Although I had been looking forward to an opportunity to join one of our research scientists in the field ever since I started working at the museum as an Exhibition Designer and Project Manager three years ago, I really had no idea what to expect when I joined researcher Noel Alfonso in a nice summer day.
The morning started simply, at a local Ottawa shopping mall where I was to be picked up in the museum cargo van, after which I would—along with three of my colleagues—be shuttled out to the Fitzroy Harbour area, northwest of Ottawa.
In the van, Noel Alfonso explained our goal for the day. He had with him a pocket field guide of Ottawa/Gatineau fishes, in which he pointed out the page describing the species that we were hoping to bring back.
The purpose of our field trip to Fitzroy Harbour on the Ottawa River was twofold. The first was to add to our database of Fishes of the National Capital Region, which has been ongoing for fifty years and now has 28 782 entries.
When we arrived at the site, the rear double doors of the van were opened to reveal a pile of waders, three coolers with ice for transporting any specimens that we might catch, and a rectangular plastic bin carrying the 30-metre net that I was soon going to become very familiar with and was excited and looking forward to learning how to use.
After squeezing into a set of brown waders and throwing on my baseball hat for protection from the sun of this beautiful and warm summer day, we headed out into the narrow Mississippi Snye.
This channel joins the Ottawa and Mississippi rivers. It was quite mucky and deep in the centre channel, and it was not long before most of us filled our chest waders with water! Thank goodness that it was a hot summer day.
For the first couple of attempts at collecting specimens, I took on the role of photographer and followed the team along the edge of the narrow river. I watched closely through the lens of my camera, snapping pictures while paying close attention to what might soon become my role in dragging one end of the net through the water.
The process went something like this:
- The long rectangular net comprised two ends with an approximately two-metre-deep pocket in the centre. The top edge was lined with oval floats to keep it at the surface. At each bottom corner was a loop of cord that could be attached to an ankle, thereby keeping the base of the net as close to the river bottom as possible.

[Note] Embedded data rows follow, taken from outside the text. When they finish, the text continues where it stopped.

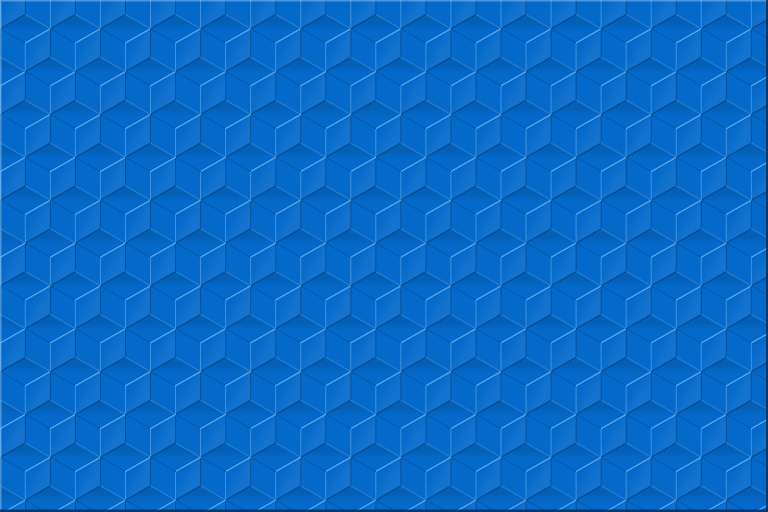
This pattern is drawn by a WebGL 1 fragment shader. Its source:

```glsl
precision highp float;
// Embossed blue tumbling blocks: staggered hexagons split into three rhombic faces.

uniform vec2 u_resolution;

// Offset from the nearest centre of a hexagon lattice with unit spacing.
vec2 hexOffset(vec2 p) {
  vec2 period = vec2(1.0, 1.7320508);
  vec2 a = mod(p, period) - 0.5 * period;
  vec2 b = mod(p - 0.5 * period, period) - 0.5 * period;
  return dot(a, a) < dot(b, b) ? a : b;
}

// Pixel coverage of a line at distance d, box filtered.
float stroke(float d, float halfWidth, float pixel) {
  float lo = max(d - 0.5 * pixel, -halfWidth);
  float hi = min(d + 0.5 * pixel, halfWidth);
  return clamp((hi - lo) / pixel, 0.0, 1.0);
}

// Line from the hexagon centre outwards along a unit direction.
float spoke(vec2 h, vec2 dir, float halfWidth, float pixel) {
  float across = abs(h.x * dir.y - h.y * dir.x);
  return stroke(across, halfWidth, pixel) * step(0.0, dot(h, dir));
}

// Both hexagon sides whose normals are plus and minus n.
float sides(vec2 h, vec2 n, float halfWidth, float pixel) {
  return stroke(0.5 - abs(dot(h, n)), halfWidth, pixel);
}

void main() {
  // The canvas measures 768 by 512 units: about 15.3 columns and 12 rows.
  vec2 canvas = gl_FragCoord.xy / u_resolution * vec2(768.0, 512.0);
  float unitsPerPixel = 768.0 / u_resolution.x;
  float pixel = unitsPerPixel / 50.07;
  vec2 h = hexOffset((canvas - vec2(25.3, 469.0)) / vec2(50.07, 49.48));

  // Faces: top darkens slightly to its apex, right lightens outwards, left is flat.
  float topward = h.y;
  float rightward = dot(h, vec2(0.866, -0.5));
  float leftward = dot(h, vec2(-0.866, -0.5));
  vec3 color = vec3(0.016, 0.41, 0.785);
  if (topward > max(rightward, leftward)) {
    color = mix(color, vec3(0.016, 0.372, 0.71), smoothstep(0.24, 0.46, topward));
  } else if (rightward > leftward) {
    color = mix(color, vec3(0.08, 0.452, 0.807), smoothstep(0.05, 0.45, rightward));
  }

  // Shaded edges of the emboss.
  vec3 shadow = vec3(0.01, 0.19, 0.38);
  float dark = 0.65 * sides(h, vec2(-0.5, 0.866), 0.01, pixel);
  dark = max(dark, 0.48 * sides(h, vec2(1.0, 0.0), 0.01, pixel));
  dark = max(dark, 0.3 * spoke(h, vec2(-0.866, 0.5), 0.01, pixel));
  color = mix(color, shadow, dark);

  // Lit edges of the emboss.
  vec3 highlight = vec3(0.55, 0.79, 0.97);
  float light = 0.74 * spoke(h, vec2(0.866, 0.5), 0.011, pixel);
  light = max(light, 0.43 * spoke(h, vec2(0.0, -1.0), 0.01, pixel));
  light = max(light, 0.3 * sides(h, vec2(0.5, 0.866), 0.01, pixel));
  color = mix(color, highlight, light);

  // Bevel around the canvas: lit at top and left, shaded at bottom and right.
  float lit = max(stroke(512.0 - canvas.y, 1.5, unitsPerPixel),
                  stroke(canvas.x, 1.5, unitsPerPixel));
  float shaded = max(stroke(canvas.y, 2.5, unitsPerPixel),
                     stroke(768.0 - canvas.x, 2.0, unitsPerPixel));
  color = mix(color, highlight, 0.5 * lit);
  color = mix(color, shadow, 0.85 * shaded);

  gl_FragColor = vec4(color, 1.0);
}
```
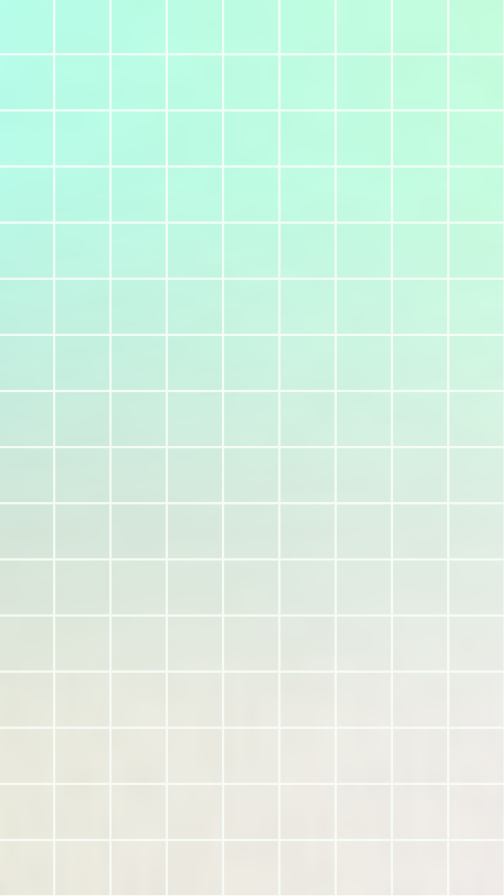
A WebGL 2 fragment shader for this pattern:

```glsl
#version 300 es
precision highp float;
// Thin white square grid over a soft mint-to-ivory gradient.
// Colour stops run up the left and right edges and are blended across;
// faint noise mottles the ground, with upright streaks near the bottom.

uniform vec2 u_resolution;
out vec4 fragColor;

// Lengths are fractions of the canvas width.
const vec2 GRID_PITCH = vec2(0.1117, 0.11136);
const vec2 GRID_ORIGIN = vec2(0.1075, 0.1111);
const float LINE_WIDTH = 0.0045;
const float LINE_OPACITY = 0.88;
const vec3 LINE_COLOR = vec3(0.975, 0.995, 0.975);
const float MOTTLE = 0.010;
const float STREAK = 0.014;

// Evenly spaced stops, bottom to top.
const int LAST_STOP = 5;
const vec3 LEFT_STOPS[6] = vec3[6](
  vec3(0.915, 0.910, 0.860), vec3(0.905, 0.910, 0.860),
  vec3(0.830, 0.895, 0.845), vec3(0.765, 0.935, 0.875),
  vec3(0.715, 0.980, 0.905), vec3(0.710, 0.990, 0.910));
const vec3 RIGHT_STOPS[6] = vec3[6](
  vec3(0.940, 0.920, 0.910), vec3(0.935, 0.928, 0.912),
  vec3(0.880, 0.930, 0.890), vec3(0.820, 0.965, 0.885),
  vec3(0.770, 0.990, 0.875), vec3(0.770, 0.990, 0.865));

float hash(vec2 p) {
  vec3 q = fract(vec3(p.xyx) * 0.1031);
  q += dot(q, q.yzx + 33.33);
  return fract((q.x + q.y) * q.z);
}

float valueNoise(vec2 p) {
  vec2 cell = floor(p);
  vec2 f = fract(p);
  f = f * f * (3.0 - 2.0 * f);
  float low = mix(hash(cell), hash(cell + vec2(1.0, 0.0)), f.x);
  float high = mix(hash(cell + vec2(0.0, 1.0)), hash(cell + 1.0), f.x);
  return mix(low, high, f.y);
}

vec3 ground(vec2 uv) {
  float t = clamp(uv.y, 0.0, 1.0) * float(LAST_STOP);
  int i = min(int(t), LAST_STOP - 1);
  float f = t - float(i);
  vec3 left = mix(LEFT_STOPS[i], LEFT_STOPS[i + 1], f);
  vec3 right = mix(RIGHT_STOPS[i], RIGHT_STOPS[i + 1], f);
  return mix(left, right, uv.x);
}

// Antialiased coverage of the nearest line on each axis.
vec2 gridCoverage(vec2 p, float pixel) {
  vec2 offset = (p - GRID_ORIGIN) / GRID_PITCH;
  vec2 dist = abs(fract(offset + 0.5) - 0.5) * GRID_PITCH;
  vec2 edge = (0.5 * LINE_WIDTH - dist) / pixel + 0.5;
  return clamp(edge, 0.0, 1.0) * min(1.0, LINE_WIDTH / pixel);
}

void main() {
  vec2 uv = gl_FragCoord.xy / u_resolution;
  vec2 p = gl_FragCoord.xy / u_resolution.x;
  float pixel = 1.0 / u_resolution.x;

  // Ground with faint unevenness
  vec3 color = ground(uv);
  color += MOTTLE * (valueNoise(p * vec2(14.0, 22.0)) - 0.5);
  float lowerPart = 1.0 - smoothstep(0.12, 0.35, uv.y);
  color += STREAK * lowerPart * (valueNoise(p * vec2(42.0, 9.0)) - 0.5);

  // Grid lines
  vec2 lines = gridCoverage(p, pixel);
  color = mix(color, LINE_COLOR, LINE_OPACITY * max(lines.x, lines.y));

  fragColor = vec4(clamp(color, 0.0, 1.0), 1.0);
}
```
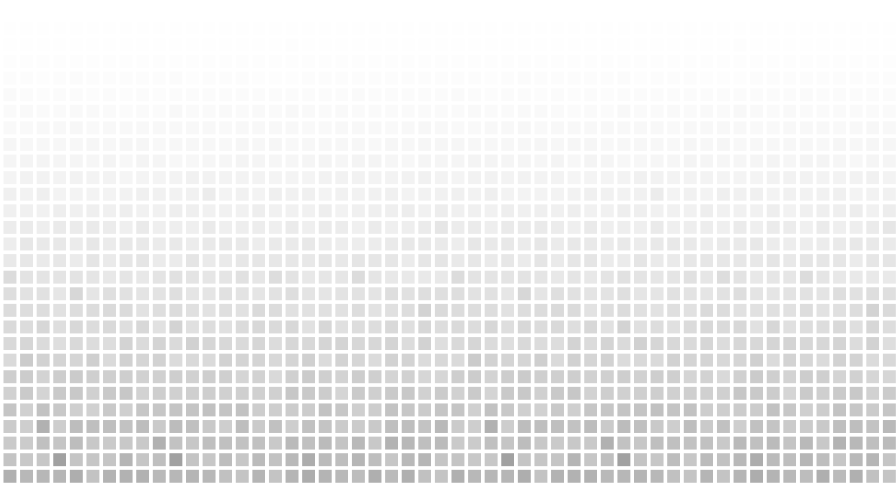
Write a Shadertoy shader that draws this background.

```glsl
#define COLUMNS 54.0
#define TILE_COLUMNS 27.0
#define FADE_ROWS 29.5
#define FADE_POWER 1.9
#define BASE_SHADE 0.275
#define SHADE_JITTER 0.32
#define ACCENT_CHANCE 0.06
#define ACCENT_GAIN 0.22
#define CELL_CENTER vec2(0.6, 0.465)
#define CELL_HALF 0.39

float hash(vec2 cell) {
    vec3 p = fract(cell.xyx * vec3(0.1031, 0.1030, 0.0973));
    p += dot(p, p.yzx + 33.33);
    return fract((p.x + p.y) * p.z);
}

// Antialiased coverage of one square within its grid cell
float squareMask(vec2 local, float pixel) {
    vec2 inside = (CELL_HALF - abs(local - CELL_CENTER)) / pixel + 0.5;
    inside = clamp(inside, 0.0, 1.0);
    return inside.x * inside.y;
}

// Darkness of a square: vertical fade, random variation, sparse accents
float cellShade(vec2 cell) {
    vec2 id = vec2(mod(cell.x, TILE_COLUMNS), cell.y);
    float fade = pow(clamp(1.0 - cell.y / FADE_ROWS, 0.0, 1.0), FADE_POWER);
    float variation = 1.0 + SHADE_JITTER * (hash(id + 7.0) - 0.5);
    variation += ACCENT_GAIN * step(1.0 - ACCENT_CHANCE, hash(id + 61.0));

    // A mirrored pair of the darkest squares in each tile, near the base
    float darkPair = step(abs(abs(id.x - 6.5) - 3.5), 0.25)
                   * step(abs(id.y - 1.0), 0.25);
    return mix(BASE_SHADE * fade * variation, 0.37, darkPair);
}

void mainImage(out vec4 fragColor, in vec2 fragCoord) {
    // Square grid measured in canvas widths
    float pixel = COLUMNS / iResolution.x;
    vec2 grid = fragCoord * pixel;
    float shade = cellShade(floor(grid)) * squareMask(fract(grid), pixel);
    fragColor = vec4(vec3(1.0 - shade), 1.0);
}
```
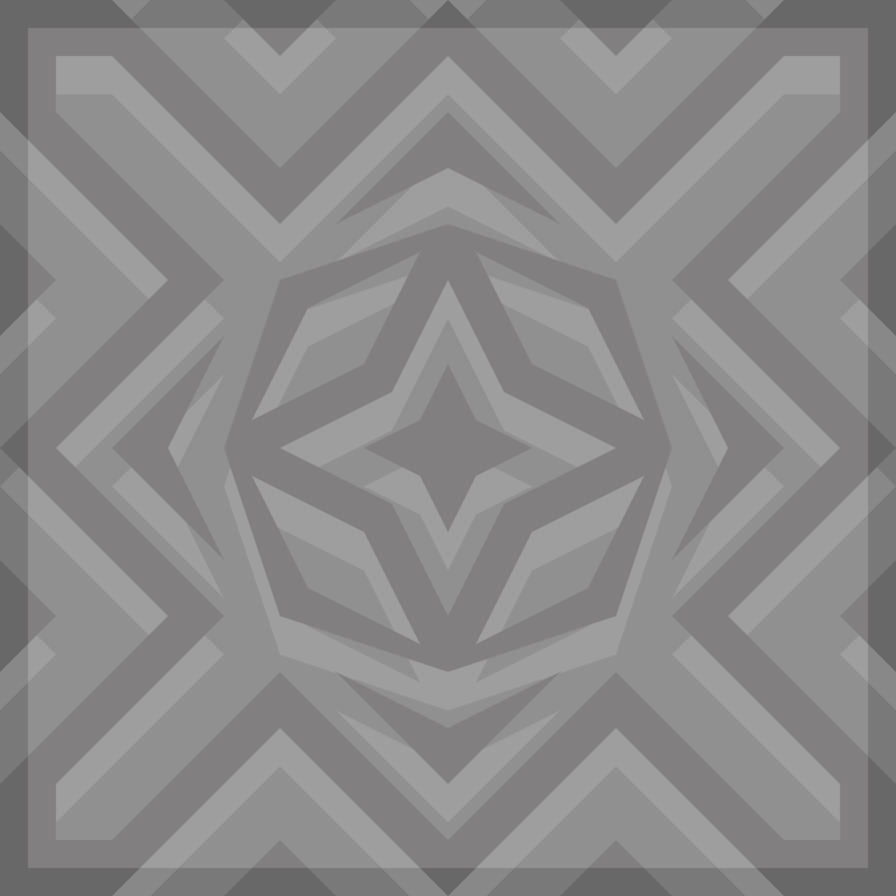
This pattern is drawn by a three.js fragment shader. Its source:

```glsl
varying vec2 vUv;

const float GRID = 32.0;
const float EDGE = 0.032;
const vec2 SHADOW_SHIFT = vec2(0.0, 0.043);

const vec3 INK = vec3(0.51, 0.498, 0.502);
const vec3 STONE = vec3(0.565);
const vec3 GLINT = vec3(0.62);
const vec3 RIM_INK = vec3(0.408);
const vec3 RIM_STONE = vec3(0.475);
const vec3 RIM_GLINT = vec3(0.535);

// Signed distance to the line dot(p, n) = offset, negative on the origin side
float halfPlane(vec2 p, vec2 n, float offset) {
  return (dot(p, n) - offset) / length(n);
}

// Fold all eight mirror sectors into one: x is the short side, y the long side
vec2 foldOctant(vec2 p) {
  p = abs(p);
  return vec2(min(p.x, p.y), max(p.x, p.y));
}

vec2 gridPoint(vec2 uv) {
  return foldOctant((fract(uv) - 0.5) * GRID);
}

float star(vec2 q, float radius) {
  return halfPlane(q, vec2(2.0, 1.0), radius);
}

// Octagon with a hollow star and four hollow petals, plus the solid inner star
float rosette(vec2 q) {
  float octagon = halfPlane(q, vec2(1.0, 3.0), 24.0);
  float petal = max(-star(q, 9.0), halfPlane(q, vec2(1.0, 2.0), 15.0));
  float shell = max(octagon, -min(star(q, 6.0), petal));
  return min(shell, star(q, 3.0));
}

float arrowhead(vec2 q) {
  return max(halfPlane(q, vec2(1.0), 12.0), -halfPlane(q, vec2(1.0, 2.0), 20.0));
}

// Zigzag band, edge triangles and the caps closing the diagonal arms
float zigzag(vec2 q) {
  float height = q.y - abs(q.x - 6.0);
  float outer = (height - 10.0) * 0.7071;
  float band = max(outer, (8.0 - height) * 0.7071);
  float triangle = (14.0 - height) * 0.7071;
  float cap = max(14.0 - q.y, outer);
  return min(min(band, triangle), cap);
}

float coverage(float d) {
  return 1.0 - smoothstep(-EDGE, EDGE, d);
}

float ornament(vec2 uv) {
  vec2 q = gridPoint(uv);
  return coverage(min(min(rosette(q), arrowhead(q)), zigzag(q)));
}

vec3 layer(vec3 stone, vec3 glint, vec3 ink, float lit, float inked) {
  return mix(mix(stone, glint, lit), ink, inked);
}

void main() {
  float inked = ornament(vUv);
  float lit = ornament(vUv + SHADOW_SHIFT);

  vec3 field = layer(STONE, GLINT, INK, lit, inked);
  vec3 rim = layer(RIM_STONE, RIM_GLINT, RIM_INK, lit, inked);

  // Darkened border, one grid unit wide
  float inside = coverage(gridPoint(vUv).y - 15.0);
  gl_FragColor = vec4(mix(rim, field, inside), 1.0);
}
```
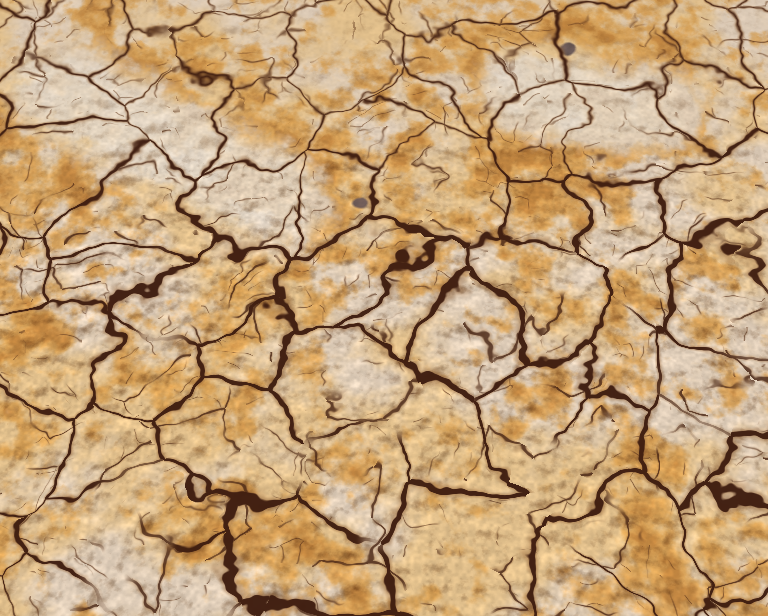
Give the GLSL for this texture, as a Shadertoy shader.

```glsl
// Sun-baked ochre clay split into plates by branching dark cracks, receding upward.
#define PLATES 5.0        // plates per canvas height at the near edge
#define CRACK_WIDTH 0.024 // half width of the widest cracks, in plates
#define WARP 0.62         // how far the cracks wander
#define RELIEF 1.25       // strength of the surface bumps
#define OCHRE 0.85        // strength of the ochre stains
#define FAR_BLUR 0.012    // softness of the far edge

const vec3 PALE  = vec3(0.86, 0.79, 0.71);
const vec3 SAND  = vec3(0.87, 0.74, 0.54);
const vec3 OCHRE_CLAY = vec3(0.82, 0.60, 0.30);
const vec3 RUST  = vec3(0.67, 0.43, 0.18);
const vec3 BROWN = vec3(0.55, 0.36, 0.19);
const vec3 DARK  = vec3(0.24, 0.11, 0.06);
const vec3 CHALK = vec3(0.88, 0.84, 0.79);
const vec3 STONE = vec3(0.36, 0.30, 0.32);

float hash(vec2 p) {
    return fract(sin(dot(p, vec2(127.1, 311.7))) * 43758.5453);
}

vec2 hash2(vec2 p) {
    return vec2(hash(p), hash(p + 57.3));
}

float noise(vec2 p) {
    vec2 i = floor(p), f = fract(p);
    f = f * f * (3.0 - 2.0 * f);
    return mix(mix(hash(i), hash(i + vec2(1, 0)), f.x),
               mix(hash(i + vec2(0, 1)), hash(i + vec2(1, 1)), f.x), f.y);
}

float fbm(vec2 p) {
    float sum = 0.0, amp = 0.5;
    for (int i = 0; i < 5; i++) {
        sum += amp * noise(p);
        p = mat2(1.6, 1.2, -1.2, 1.6) * p + 7.7;
        amp *= 0.5;
    }
    return sum;
}

// Bends straight plate borders into jagged cracks.
vec2 wander(vec2 p) {
    vec2 q = p;
    float amp = WARP, freq = 1.0;
    for (int i = 0; i < 4; i++) {
        q += amp * (vec2(noise(p * freq + 3.1), noise(p * freq + 41.7)) - 0.5);
        amp *= 0.4;
        freq *= 2.5;
    }
    return q;
}

// Distance to the nearest plate border, and a random value of that border.
vec2 plateEdge(vec2 p) {
    vec2 cell = floor(p), nearest = vec2(9), second = vec2(9);
    vec2 idA = cell, idB = cell;
    for (int y = -1; y <= 1; y++)
    for (int x = -1; x <= 1; x++) {
        vec2 id = cell + vec2(x, y);
        vec2 r = id + 0.1 + 0.8 * hash2(id) - p;
        if (dot(r, r) < dot(nearest, nearest)) {
            second = nearest; idB = idA;
            nearest = r; idA = id;
        } else if (dot(r, r) < dot(second, second)) {
            second = r; idB = id;
        }
    }
    float d = dot(0.5 * (nearest + second), normalize(second - nearest));
    return vec2(d, hash(idA + idB + 0.37));
}

// Soft chalky streak along a segment.
float streak(vec2 p, vec2 a, vec2 b, float radius) {
    vec2 ab = b - a;
    float t = clamp(dot(p - a, ab) / dot(ab, ab), 0.0, 1.0);
    return 1.0 - smoothstep(0.0, radius, length(p - a - ab * t));
}

void mainImage(out vec4 fragColor, in vec2 fragCoord) {
    vec2 uv = fragCoord / iResolution.y;

    // Ground plane: plates shrink and soften with distance
    float depth = 1.0 + 0.35 * uv.y;
    vec2 p = PLATES * vec2((uv.x - 0.62) * depth, 1.1 * uv.y * (1.0 + 0.3 * uv.y)) + 20.0;
    float far = smoothstep(0.55, 1.0, uv.y);
    float soft = 0.7 * PLATES * depth / iResolution.y + FAR_BLUR * far;
    vec2 q = wander(p);

    // Cracks: three generations, each finer and more broken
    float core = 0.0, fringe = 0.0, inside = 1.0;
    float open = smoothstep(0.25, 0.75, noise(p * 0.55 + 5.0));
    for (int i = 0; i < 3; i++) {
        float level = float(i), scale = pow(2.1, level);
        vec2 edge = plateEdge(q * scale + 17.0 * level);
        float d = edge.x / scale;
        float w = CRACK_WIDTH * pow(0.42, level) * (0.25 + 0.6 * edge.y + 0.5 * open);
        w *= 1.0 - 0.35 * far;
        float gate = 0.5 * edge.y + 0.5 * noise(p * 1.4 * scale + 9.0);
        float start = 0.16 + 0.32 * min(level, 1.0) + 0.08 * level;
        float present = smoothstep(start, start + 0.14, gate) * (1.0 - 0.25 * level);
        core = max(core, present * (1.0 - smoothstep(w - soft, w + soft, d)));
        fringe = max(fringe, present * (1.0 - smoothstep(0.0, 3.0 * w + soft, d)));
        if (i == 0) inside = smoothstep(0.0, 0.2, d);
    }

    // Clay: pale crust, sand, and ochre stains gathered inside the plates
    float broad = fbm(p * 0.9 + 2.0);
    float mottle = fbm(p * 5.0 + 31.0);
    vec3 col = mix(PALE, SAND, smoothstep(0.36, 0.6, 0.6 * broad + 0.4 * fbm(p * 2.6 + 60.0)));
    float stain = 0.5 * fbm(p * 1.3 + 11.0) + 0.5 * mottle + 0.05 * inside;
    col = mix(col, OCHRE_CLAY, OCHRE * smoothstep(0.47, 0.62, stain));
    col = mix(col, RUST, 0.6 * smoothstep(0.6, 0.72, stain));

    // Chalk drifts
    float chalk = max(streak(uv, vec2(0.10, 0.86), vec2(0.46, 0.67), 0.15),
                      streak(uv, vec2(0.85, 0.85), vec2(1.08, 0.82), 0.13));
    chalk = smoothstep(0.3, 0.75, chalk + 0.9 * (mottle - 0.5) + 0.5 * (broad - 0.5));
    col = mix(col, CHALK, 0.8 * chalk);

    // Relief: bumps lit from above, with fine grit
    float bump = fbm(p * 6.0) - fbm(p * 6.0 + vec2(-0.18, 0.36));
    float crisp = 1.0 - 0.65 * far;
    float shadow = clamp(RELIEF * crisp * 2.4 * (bump - 0.04), 0.0, 1.0);
    col *= mix(vec3(1), vec3(0.66, 0.58, 0.50), shadow);
    col *= 1.0 + crisp * (0.4 * max(-bump, 0.0) + 0.12 * (noise(p * 32.0) - 0.5));

    // Rare pebbles
    vec2 grid = uv * 4.0, id = floor(grid);
    vec2 offset = fract(grid) - 0.25 - 0.5 * hash2(id + 8.0);
    float size = length(offset * vec2(0.8, 1.1)) + 0.04 * (mottle - 0.5);
    float pebble = step(0.86, hash(id + 3.0)) * (1.0 - smoothstep(0.03, 0.05, size));
    col = mix(col, STONE * (0.6 + 0.8 * mottle), 0.85 * pebble);

    // Crack walls and depths
    col = mix(col, BROWN, 0.6 * fringe);
    col = mix(col, DARK, 0.95 * core);
    fragColor = vec4(clamp(col, 0.0, 1.0), 1.0);
}
```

- Two people worked the net, pulling the bottom along by an ankle and the top by hand at the surface.
- One person held an end and stood in one spot in the river near the bank, while the other person pulled the other end in order to extend the net to its full length.
- Next, that end was drawn slowly to the stationary end, thereby forming a circle with the net. Any extra hands helped move the bottom of the net over any snagging obstructions (such as rocks, branches and logs) on the riverbed.
- When the two ends of the net met, the loops were removed from ankles, and one person pulled the net in, keeping the catch in the pocket. The other person helped by dragging the back end of the net out of the way.
- When the central pocket of the net arrived near shore, we all gathered around to help lift it out of the water.
- Next came the exciting part: we gathered around to discover what we had been lucky enough to catch, while Noel rattled off the common and scientific names of each specimen. Some were released, while those that we selected for the river tank in our RBC Blue Water Gallery were placed in the water-filled plastic bin that we had floating next to us.
After having deployed our net in several spots, we ended up with a large Black Crappie (Pomoxis nigromaculatus) specimen, as well as some large and beautiful Golden Shiners (Notemigonus crysoleucas).
We also caught a beautiful turtle that smiled for the camera before it was released.
Back on shore, we transferred the fish into a cooler that contained ice packs. The cooler went into the van with us and was driven back to the museum, where our new specimens were released into a transfer tank. There, they would be able to acclimate, as well as provide our staff the opportunity to observe them. This ensures that they carry no diseases before they are moved into the main display tank in the gallery.
At the end of the field trip, we were a bit disappointed not to have caught a Longnose Gar, but happy to have found the nice specimens that we did, as well as spending a beautiful summer day on, and in the water. That’s the way fieldwork unfolds: you can’t always get what you want, but often, you get what you need.